Can you improve your health first, then qualify? Proper nutrition and exercise and self-care can make a big difference in your health and your ability to qualify. Of course, non-smokers and people at a healthy weight qualify more easily. Even people who have had cancer or other health concerns in the past are surprised to learn they can obtain life insurance if they have been healthy for the past ten or so years.
PRO/CON: You can borrow against the cash value to finance major purchases. But should you?
One reason people obtain whole life insurance and fund it with maximum paid-up additions is to have an asset they can easily borrow against as needed for emergencies or opportunities. This allows savings to keep growing and compounding in a tax-advantaged environment without having to liquidate it when a need arises.
If you wish to use a policy in this way, there are two things you should know. First, be prepared to fund it for a few years to build the cash value before you start borrowing. It takes time for cash value to build up. Think of life insurance as your long-term savings vehicle, not a short-term financing solution.
Second, if you wish to borrow money for a purchase or expense, always look for the best way to borrow.
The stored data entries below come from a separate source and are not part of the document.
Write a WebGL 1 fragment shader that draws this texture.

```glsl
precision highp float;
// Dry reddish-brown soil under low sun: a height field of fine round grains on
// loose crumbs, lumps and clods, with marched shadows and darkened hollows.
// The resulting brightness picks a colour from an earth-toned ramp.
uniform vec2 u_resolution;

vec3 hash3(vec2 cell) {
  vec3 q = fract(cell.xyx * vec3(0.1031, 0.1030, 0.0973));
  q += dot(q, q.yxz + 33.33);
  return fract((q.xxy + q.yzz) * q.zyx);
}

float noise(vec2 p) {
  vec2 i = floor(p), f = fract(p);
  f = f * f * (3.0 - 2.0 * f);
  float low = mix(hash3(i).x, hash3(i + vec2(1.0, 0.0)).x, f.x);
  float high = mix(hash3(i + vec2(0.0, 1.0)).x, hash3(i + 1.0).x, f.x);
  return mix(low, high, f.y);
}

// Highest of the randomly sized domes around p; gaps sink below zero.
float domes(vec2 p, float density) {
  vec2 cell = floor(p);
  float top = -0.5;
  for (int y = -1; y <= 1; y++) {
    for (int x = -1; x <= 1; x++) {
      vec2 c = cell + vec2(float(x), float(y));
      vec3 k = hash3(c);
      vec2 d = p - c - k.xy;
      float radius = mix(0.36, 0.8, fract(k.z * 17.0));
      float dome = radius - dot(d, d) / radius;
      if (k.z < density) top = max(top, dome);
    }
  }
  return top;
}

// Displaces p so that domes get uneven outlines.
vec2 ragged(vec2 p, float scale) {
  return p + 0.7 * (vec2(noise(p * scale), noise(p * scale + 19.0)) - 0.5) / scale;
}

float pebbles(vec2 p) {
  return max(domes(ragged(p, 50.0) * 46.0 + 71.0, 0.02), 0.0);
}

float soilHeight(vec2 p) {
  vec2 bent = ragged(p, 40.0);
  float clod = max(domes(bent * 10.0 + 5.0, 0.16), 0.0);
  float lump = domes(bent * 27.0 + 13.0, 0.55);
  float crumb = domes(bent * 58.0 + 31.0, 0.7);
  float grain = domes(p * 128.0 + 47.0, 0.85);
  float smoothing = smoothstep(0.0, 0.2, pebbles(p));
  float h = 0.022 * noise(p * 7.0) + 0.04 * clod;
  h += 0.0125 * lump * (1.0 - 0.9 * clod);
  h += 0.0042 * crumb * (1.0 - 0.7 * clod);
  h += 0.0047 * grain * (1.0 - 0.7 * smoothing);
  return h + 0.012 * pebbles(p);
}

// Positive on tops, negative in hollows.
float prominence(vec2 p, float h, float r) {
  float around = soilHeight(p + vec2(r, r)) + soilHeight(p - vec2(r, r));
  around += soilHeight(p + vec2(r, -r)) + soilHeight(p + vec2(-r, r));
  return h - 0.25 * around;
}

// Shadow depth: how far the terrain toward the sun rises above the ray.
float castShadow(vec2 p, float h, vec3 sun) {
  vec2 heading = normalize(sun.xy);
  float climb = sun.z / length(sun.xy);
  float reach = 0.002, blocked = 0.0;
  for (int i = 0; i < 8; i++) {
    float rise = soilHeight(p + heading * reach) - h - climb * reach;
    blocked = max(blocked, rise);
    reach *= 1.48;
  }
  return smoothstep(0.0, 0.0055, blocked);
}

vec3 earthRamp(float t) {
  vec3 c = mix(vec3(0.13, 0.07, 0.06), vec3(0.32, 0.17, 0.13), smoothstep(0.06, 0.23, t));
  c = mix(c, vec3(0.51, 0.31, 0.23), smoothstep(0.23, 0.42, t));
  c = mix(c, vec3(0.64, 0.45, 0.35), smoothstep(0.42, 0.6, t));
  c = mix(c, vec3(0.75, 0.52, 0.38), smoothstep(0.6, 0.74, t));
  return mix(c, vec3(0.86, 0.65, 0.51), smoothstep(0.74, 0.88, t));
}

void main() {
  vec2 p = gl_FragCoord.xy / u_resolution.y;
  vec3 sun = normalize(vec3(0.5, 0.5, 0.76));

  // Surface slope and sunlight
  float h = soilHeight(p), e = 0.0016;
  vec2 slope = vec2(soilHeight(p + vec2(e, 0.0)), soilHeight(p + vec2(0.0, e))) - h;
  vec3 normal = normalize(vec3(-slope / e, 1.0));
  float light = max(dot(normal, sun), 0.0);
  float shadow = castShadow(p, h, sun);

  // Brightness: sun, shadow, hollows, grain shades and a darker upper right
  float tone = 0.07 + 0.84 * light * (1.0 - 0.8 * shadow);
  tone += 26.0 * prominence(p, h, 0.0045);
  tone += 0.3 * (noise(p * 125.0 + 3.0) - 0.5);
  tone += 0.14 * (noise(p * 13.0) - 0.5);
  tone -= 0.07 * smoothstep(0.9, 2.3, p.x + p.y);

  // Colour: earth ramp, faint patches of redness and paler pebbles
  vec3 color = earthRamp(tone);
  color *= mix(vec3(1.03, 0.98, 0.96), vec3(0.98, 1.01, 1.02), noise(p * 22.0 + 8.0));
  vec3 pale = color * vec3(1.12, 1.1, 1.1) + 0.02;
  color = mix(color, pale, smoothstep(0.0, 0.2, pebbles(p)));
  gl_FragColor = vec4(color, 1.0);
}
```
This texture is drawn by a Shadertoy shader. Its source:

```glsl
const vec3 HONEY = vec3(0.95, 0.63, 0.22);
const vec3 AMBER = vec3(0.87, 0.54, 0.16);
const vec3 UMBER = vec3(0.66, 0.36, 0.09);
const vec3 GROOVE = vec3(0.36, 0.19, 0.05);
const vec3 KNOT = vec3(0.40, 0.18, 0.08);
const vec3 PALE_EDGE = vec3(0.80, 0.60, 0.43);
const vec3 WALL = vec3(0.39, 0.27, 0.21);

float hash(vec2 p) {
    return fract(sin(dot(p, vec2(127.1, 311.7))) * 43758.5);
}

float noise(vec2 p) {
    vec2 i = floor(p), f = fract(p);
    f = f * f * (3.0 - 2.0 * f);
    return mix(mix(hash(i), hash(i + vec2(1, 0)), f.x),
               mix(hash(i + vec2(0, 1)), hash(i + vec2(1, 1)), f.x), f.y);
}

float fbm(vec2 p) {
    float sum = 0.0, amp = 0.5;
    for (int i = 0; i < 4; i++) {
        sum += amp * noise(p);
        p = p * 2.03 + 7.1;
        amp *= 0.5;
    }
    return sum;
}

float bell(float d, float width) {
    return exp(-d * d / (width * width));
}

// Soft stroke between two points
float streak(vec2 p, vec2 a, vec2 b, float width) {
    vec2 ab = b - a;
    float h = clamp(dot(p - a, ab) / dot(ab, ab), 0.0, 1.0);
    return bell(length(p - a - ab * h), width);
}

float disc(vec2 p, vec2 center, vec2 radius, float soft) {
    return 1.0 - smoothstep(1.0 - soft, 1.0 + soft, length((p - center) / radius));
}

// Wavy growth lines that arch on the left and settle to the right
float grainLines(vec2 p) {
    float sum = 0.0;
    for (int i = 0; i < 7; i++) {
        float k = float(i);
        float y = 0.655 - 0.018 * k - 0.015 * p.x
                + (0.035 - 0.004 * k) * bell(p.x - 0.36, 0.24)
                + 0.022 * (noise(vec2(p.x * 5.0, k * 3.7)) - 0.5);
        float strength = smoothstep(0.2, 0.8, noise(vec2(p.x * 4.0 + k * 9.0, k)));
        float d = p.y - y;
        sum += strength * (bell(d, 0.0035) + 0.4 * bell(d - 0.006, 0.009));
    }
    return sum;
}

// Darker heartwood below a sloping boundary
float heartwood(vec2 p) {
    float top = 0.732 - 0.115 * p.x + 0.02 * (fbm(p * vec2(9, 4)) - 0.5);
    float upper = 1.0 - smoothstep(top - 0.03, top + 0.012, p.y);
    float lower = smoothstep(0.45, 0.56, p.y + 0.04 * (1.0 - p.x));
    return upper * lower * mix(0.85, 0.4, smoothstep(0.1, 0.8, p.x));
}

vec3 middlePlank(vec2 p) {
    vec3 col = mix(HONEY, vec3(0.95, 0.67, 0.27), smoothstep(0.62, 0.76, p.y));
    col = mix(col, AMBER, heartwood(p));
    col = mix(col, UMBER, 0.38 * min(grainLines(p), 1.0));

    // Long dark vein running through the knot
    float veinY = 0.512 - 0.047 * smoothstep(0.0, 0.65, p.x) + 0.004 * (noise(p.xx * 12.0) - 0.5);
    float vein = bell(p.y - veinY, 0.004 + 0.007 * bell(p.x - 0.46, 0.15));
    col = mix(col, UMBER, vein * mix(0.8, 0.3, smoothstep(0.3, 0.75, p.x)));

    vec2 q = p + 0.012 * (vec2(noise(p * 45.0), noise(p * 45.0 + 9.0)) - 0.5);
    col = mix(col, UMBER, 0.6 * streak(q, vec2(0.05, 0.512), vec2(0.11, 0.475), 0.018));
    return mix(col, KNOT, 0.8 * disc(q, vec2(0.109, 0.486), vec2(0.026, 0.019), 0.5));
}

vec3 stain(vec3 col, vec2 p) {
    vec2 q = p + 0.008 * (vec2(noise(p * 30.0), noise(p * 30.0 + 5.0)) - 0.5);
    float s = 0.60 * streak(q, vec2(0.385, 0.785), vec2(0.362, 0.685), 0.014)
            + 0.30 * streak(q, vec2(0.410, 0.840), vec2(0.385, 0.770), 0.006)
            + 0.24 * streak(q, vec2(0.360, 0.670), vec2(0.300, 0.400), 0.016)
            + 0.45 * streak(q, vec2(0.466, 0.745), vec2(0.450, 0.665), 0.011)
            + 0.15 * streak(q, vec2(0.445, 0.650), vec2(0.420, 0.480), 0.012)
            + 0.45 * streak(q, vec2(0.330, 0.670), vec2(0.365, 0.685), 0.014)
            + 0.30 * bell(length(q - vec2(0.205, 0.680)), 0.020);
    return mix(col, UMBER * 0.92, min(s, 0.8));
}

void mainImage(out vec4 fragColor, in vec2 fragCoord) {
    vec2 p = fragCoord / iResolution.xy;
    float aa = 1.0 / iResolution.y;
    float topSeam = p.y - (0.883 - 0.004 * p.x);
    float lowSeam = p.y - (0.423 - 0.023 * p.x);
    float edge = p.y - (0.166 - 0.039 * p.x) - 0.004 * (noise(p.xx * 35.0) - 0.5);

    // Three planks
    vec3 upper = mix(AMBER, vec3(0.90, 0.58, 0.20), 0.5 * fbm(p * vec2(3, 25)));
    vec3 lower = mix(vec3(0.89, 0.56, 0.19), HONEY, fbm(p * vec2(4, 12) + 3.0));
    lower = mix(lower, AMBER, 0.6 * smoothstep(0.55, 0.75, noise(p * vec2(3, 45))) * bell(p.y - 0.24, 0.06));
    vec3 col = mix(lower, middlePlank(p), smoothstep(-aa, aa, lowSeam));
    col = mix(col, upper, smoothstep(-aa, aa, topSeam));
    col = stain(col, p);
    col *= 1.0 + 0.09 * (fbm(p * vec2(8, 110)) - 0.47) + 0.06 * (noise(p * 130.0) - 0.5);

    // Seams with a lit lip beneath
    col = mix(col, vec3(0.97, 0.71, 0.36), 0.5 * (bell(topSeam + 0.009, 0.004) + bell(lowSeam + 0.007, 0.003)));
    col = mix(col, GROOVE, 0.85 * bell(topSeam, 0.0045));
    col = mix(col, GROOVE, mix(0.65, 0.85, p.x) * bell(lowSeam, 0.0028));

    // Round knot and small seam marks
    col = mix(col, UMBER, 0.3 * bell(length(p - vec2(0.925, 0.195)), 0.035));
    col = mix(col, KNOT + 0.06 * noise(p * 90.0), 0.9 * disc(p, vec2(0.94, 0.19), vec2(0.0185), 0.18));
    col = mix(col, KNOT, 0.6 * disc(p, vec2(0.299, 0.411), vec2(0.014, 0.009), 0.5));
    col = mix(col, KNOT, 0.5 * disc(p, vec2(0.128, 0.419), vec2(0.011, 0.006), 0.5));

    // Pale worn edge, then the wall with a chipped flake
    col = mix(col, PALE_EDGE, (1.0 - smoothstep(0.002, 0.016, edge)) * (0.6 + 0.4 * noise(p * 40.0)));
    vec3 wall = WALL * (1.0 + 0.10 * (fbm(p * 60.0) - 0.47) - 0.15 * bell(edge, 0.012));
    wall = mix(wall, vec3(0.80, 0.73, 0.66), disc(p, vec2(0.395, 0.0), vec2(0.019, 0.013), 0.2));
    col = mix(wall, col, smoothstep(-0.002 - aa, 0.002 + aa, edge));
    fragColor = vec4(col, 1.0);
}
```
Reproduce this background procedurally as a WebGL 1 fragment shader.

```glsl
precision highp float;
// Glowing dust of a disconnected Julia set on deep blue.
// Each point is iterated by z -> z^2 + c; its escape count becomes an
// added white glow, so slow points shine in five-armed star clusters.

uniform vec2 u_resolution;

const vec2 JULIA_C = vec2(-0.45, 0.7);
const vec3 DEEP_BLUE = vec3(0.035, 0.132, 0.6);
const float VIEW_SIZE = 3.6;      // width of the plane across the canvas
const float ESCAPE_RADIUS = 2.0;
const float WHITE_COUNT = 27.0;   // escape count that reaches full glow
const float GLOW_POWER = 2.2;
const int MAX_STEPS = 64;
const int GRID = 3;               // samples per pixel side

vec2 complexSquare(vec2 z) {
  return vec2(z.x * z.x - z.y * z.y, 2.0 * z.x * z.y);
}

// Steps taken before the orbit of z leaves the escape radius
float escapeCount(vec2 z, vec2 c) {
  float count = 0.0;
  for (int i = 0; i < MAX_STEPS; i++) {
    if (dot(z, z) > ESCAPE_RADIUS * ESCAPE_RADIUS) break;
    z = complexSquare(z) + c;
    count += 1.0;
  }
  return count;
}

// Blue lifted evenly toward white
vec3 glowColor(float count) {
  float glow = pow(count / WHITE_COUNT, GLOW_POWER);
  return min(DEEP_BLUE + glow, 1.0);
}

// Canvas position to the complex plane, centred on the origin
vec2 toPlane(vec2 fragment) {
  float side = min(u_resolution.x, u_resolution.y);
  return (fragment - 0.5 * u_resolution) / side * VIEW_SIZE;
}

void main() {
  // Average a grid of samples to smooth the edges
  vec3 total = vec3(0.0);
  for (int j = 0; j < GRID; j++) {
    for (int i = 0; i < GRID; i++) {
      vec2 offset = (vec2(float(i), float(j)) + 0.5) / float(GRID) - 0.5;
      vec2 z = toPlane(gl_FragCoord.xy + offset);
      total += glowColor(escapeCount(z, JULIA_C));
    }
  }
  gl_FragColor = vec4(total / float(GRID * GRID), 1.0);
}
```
For example, if you can finance a new car for 2.9% through a credit union, that’s a better choice than using a policy loan that may charge around 6% interest. However, if you need equipment for your business, an equipment lease may equate to 20% interest or more! In that case, you’d be far ahead using a policy loan. You may also be able to borrow from a bank using your policy as collateral.
PRO/CON: Premiums are more expensive, but there is a silver lining—more cash value!
Life insurance is more expensive the older you are. When you are younger, you have longer to live and the life insurance company has more years to invest your premiums to try to cover the death benefit they will pay one day. The base premium for a $100k policy may be ten times more expensive for a 60-year old man than a ten-year old boy. While this demonstrates an advantage to obtaining life insurance on younger generations—premiums are affordable and will never rise with a whole life policy—cash value builds up much faster when premiums are higher. It’s difficult to build meaningful cash value on a child, much easier on an older adult!
Cash value accumulates at any age. In later years, the internal rate of return will be a bit lower than a policy on a younger person, but you’ll typically still be beating bank rates over the long-term, while putting additional protection in place.
The important thing here is to make sure you can afford the policy. If you don’t have cash flow to fund the premium (base premium plus paid-up additions, if you want to build cash value faster), life insurance may not be for you. If you need more income now from your current assets, contact a Prosperity Economics Advisor for other recommendations.
Whole Life Insurance Past 60, 65, 70, even 80!
If you are not yet 85, you’re NOT too old for life insurance. The decision and ability to get it is less about age and more about your health and your financial situation.
At almost any age, life insurance is the best possible asset for passing wealth and for long-term saving (10+ years). A whole life policy gives you great flexibility to replenish, replace, or preserve assets.
Prosperity Economics Advisors specialize in whole life insurance and alternative investment strategies. We are here to help you make informed choices about life insurance and appropriate investments. If you need an advisor, reach out to us for assistance.